→ **Saved entries**:
+ + + +
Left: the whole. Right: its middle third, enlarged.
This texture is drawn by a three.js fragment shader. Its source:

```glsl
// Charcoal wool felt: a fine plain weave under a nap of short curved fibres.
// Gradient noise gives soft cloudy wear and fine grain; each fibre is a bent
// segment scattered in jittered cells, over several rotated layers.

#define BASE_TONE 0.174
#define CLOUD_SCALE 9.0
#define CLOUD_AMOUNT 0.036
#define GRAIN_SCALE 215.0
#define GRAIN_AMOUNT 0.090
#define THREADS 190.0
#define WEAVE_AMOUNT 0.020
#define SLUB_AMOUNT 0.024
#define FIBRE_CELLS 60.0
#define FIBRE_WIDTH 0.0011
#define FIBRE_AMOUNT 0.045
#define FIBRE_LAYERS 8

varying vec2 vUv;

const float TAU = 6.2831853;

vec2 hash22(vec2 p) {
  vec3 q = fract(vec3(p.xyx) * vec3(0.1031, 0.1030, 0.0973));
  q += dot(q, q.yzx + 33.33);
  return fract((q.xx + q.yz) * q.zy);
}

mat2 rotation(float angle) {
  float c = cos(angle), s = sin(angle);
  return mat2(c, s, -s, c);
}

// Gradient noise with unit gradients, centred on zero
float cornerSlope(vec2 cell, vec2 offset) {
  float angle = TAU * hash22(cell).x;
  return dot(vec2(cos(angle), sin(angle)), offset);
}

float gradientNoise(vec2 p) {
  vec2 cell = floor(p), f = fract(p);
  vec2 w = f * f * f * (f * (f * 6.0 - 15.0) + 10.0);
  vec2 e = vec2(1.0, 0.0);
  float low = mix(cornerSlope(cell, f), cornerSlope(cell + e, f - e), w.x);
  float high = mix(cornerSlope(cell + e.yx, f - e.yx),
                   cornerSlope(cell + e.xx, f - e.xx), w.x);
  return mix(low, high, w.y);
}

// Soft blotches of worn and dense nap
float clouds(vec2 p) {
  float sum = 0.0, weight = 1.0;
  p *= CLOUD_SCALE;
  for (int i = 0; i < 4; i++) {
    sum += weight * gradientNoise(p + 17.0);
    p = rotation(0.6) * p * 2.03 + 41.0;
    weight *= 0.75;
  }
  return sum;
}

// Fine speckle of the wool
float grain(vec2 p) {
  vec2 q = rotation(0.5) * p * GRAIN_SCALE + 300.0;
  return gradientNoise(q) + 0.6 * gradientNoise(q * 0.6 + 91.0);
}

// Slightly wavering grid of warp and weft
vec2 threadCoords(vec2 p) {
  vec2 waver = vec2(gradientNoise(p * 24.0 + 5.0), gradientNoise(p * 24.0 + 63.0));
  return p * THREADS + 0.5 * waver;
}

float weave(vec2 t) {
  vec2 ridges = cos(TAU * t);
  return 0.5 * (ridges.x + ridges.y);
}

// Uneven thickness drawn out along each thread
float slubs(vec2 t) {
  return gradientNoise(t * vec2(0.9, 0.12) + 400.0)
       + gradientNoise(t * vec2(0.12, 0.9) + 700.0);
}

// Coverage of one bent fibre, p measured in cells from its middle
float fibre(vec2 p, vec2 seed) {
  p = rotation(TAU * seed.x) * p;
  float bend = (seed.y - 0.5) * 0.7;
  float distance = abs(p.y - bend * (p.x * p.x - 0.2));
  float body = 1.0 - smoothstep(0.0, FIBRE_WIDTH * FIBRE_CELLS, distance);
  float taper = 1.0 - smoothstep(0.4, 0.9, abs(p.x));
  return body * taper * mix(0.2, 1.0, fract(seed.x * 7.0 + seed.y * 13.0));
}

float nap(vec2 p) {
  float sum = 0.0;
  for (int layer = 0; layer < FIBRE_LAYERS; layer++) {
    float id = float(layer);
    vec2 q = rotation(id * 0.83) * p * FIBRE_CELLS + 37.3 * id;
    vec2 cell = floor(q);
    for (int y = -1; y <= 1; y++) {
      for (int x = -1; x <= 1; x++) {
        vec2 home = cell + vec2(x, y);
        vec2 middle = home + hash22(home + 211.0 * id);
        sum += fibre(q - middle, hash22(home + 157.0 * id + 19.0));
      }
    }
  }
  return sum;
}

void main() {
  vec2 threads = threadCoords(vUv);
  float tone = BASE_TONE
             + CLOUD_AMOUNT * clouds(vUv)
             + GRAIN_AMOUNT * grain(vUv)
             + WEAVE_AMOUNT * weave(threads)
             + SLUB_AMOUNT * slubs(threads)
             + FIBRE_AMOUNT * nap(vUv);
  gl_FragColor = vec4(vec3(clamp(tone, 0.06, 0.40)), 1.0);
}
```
+ + + +
→ **PROBLEM**: Line by line, retype all of the entries.

→ **TASK RESPONSE**:
Left: the whole. Right: its middle third, enlarged.
This texture is drawn by a three.js fragment shader. Its source:

```glsl
// Charcoal wool felt: a fine plain weave under a nap of short curved fibres.
// Gradient noise gives soft cloudy wear and fine grain; each fibre is a bent
// segment scattered in jittered cells, over several rotated layers.

#define BASE_TONE 0.174
#define CLOUD_SCALE 9.0
#define CLOUD_AMOUNT 0.036
#define GRAIN_SCALE 215.0
#define GRAIN_AMOUNT 0.090
#define THREADS 190.0
#define WEAVE_AMOUNT 0.020
#define SLUB_AMOUNT 0.024
#define FIBRE_CELLS 60.0
#define FIBRE_WIDTH 0.0011
#define FIBRE_AMOUNT 0.045
#define FIBRE_LAYERS 8

varying vec2 vUv;

const float TAU = 6.2831853;

vec2 hash22(vec2 p) {
  vec3 q = fract(vec3(p.xyx) * vec3(0.1031, 0.1030, 0.0973));
  q += dot(q, q.yzx + 33.33);
  return fract((q.xx + q.yz) * q.zy);
}

mat2 rotation(float angle) {
  float c = cos(angle), s = sin(angle);
  return mat2(c, s, -s, c);
}

// Gradient noise with unit gradients, centred on zero
float cornerSlope(vec2 cell, vec2 offset) {
  float angle = TAU * hash22(cell).x;
  return dot(vec2(cos(angle), sin(angle)), offset);
}

float gradientNoise(vec2 p) {
  vec2 cell = floor(p), f = fract(p);
  vec2 w = f * f * f * (f * (f * 6.0 - 15.0) + 10.0);
  vec2 e = vec2(1.0, 0.0);
  float low = mix(cornerSlope(cell, f), cornerSlope(cell + e, f - e), w.x);
  float high = mix(cornerSlope(cell + e.yx, f - e.yx),
                   cornerSlope(cell + e.xx, f - e.xx), w.x);
  return mix(low, high, w.y);
}

// Soft blotches of worn and dense nap
float clouds(vec2 p) {
  float sum = 0.0, weight = 1.0;
  p *= CLOUD_SCALE;
  for (int i = 0; i < 4; i++) {
    sum += weight * gradientNoise(p + 17.0);
    p = rotation(0.6) * p * 2.03 + 41.0;
    weight *= 0.75;
  }
  return sum;
}

// Fine speckle of the wool
float grain(vec2 p) {
  vec2 q = rotation(0.5) * p * GRAIN_SCALE + 300.0;
  return gradientNoise(q) + 0.6 * gradientNoise(q * 0.6 + 91.0);
}

// Slightly wavering grid of warp and weft
vec2 threadCoords(vec2 p) {
  vec2 waver = vec2(gradientNoise(p * 24.0 + 5.0), gradientNoise(p * 24.0 + 63.0));
  return p * THREADS + 0.5 * waver;
}

float weave(vec2 t) {
  vec2 ridges = cos(TAU * t);
  return 0.5 * (ridges.x + ridges.y);
}

// Uneven thickness drawn out along each thread
float slubs(vec2 t) {
  return gradientNoise(t * vec2(0.9, 0.12) + 400.0)
       + gradientNoise(t * vec2(0.12, 0.9) + 700.0);
}

// Coverage of one bent fibre, p measured in cells from its middle
float fibre(vec2 p, vec2 seed) {
  p = rotation(TAU * seed.x) * p;
  float bend = (seed.y - 0.5) * 0.7;
  float distance = abs(p.y - bend * (p.x * p.x - 0.2));
  float body = 1.0 - smoothstep(0.0, FIBRE_WIDTH * FIBRE_CELLS, distance);
  float taper = 1.0 - smoothstep(0.4, 0.9, abs(p.x));
  return body * taper * mix(0.2, 1.0, fract(seed.x * 7.0 + seed.y * 13.0));
}

float nap(vec2 p) {
  float sum = 0.0;
  for (int layer = 0; layer < FIBRE_LAYERS; layer++) {
    float id = float(layer);
    vec2 q = rotation(id * 0.83) * p * FIBRE_CELLS + 37.3 * id;
    vec2 cell = floor(q);
    for (int y = -1; y <= 1; y++) {
      for (int x = -1; x <= 1; x++) {
        vec2 home = cell + vec2(x, y);
        vec2 middle = home + hash22(home + 211.0 * id);
        sum += fibre(q - middle, hash22(home + 157.0 * id + 19.0));
      }
    }
  }
  return sum;
}

void main() {
  vec2 threads = threadCoords(vUv);
  float tone = BASE_TONE
             + CLOUD_AMOUNT * clouds(vUv)
             + GRAIN_AMOUNT * grain(vUv)
             + WEAVE_AMOUNT * weave(threads)
             + SLUB_AMOUNT * slubs(threads)
             + FIBRE_AMOUNT * nap(vUv);
  gl_FragColor = vec4(vec3(clamp(tone, 0.06, 0.40)), 1.0);
}
```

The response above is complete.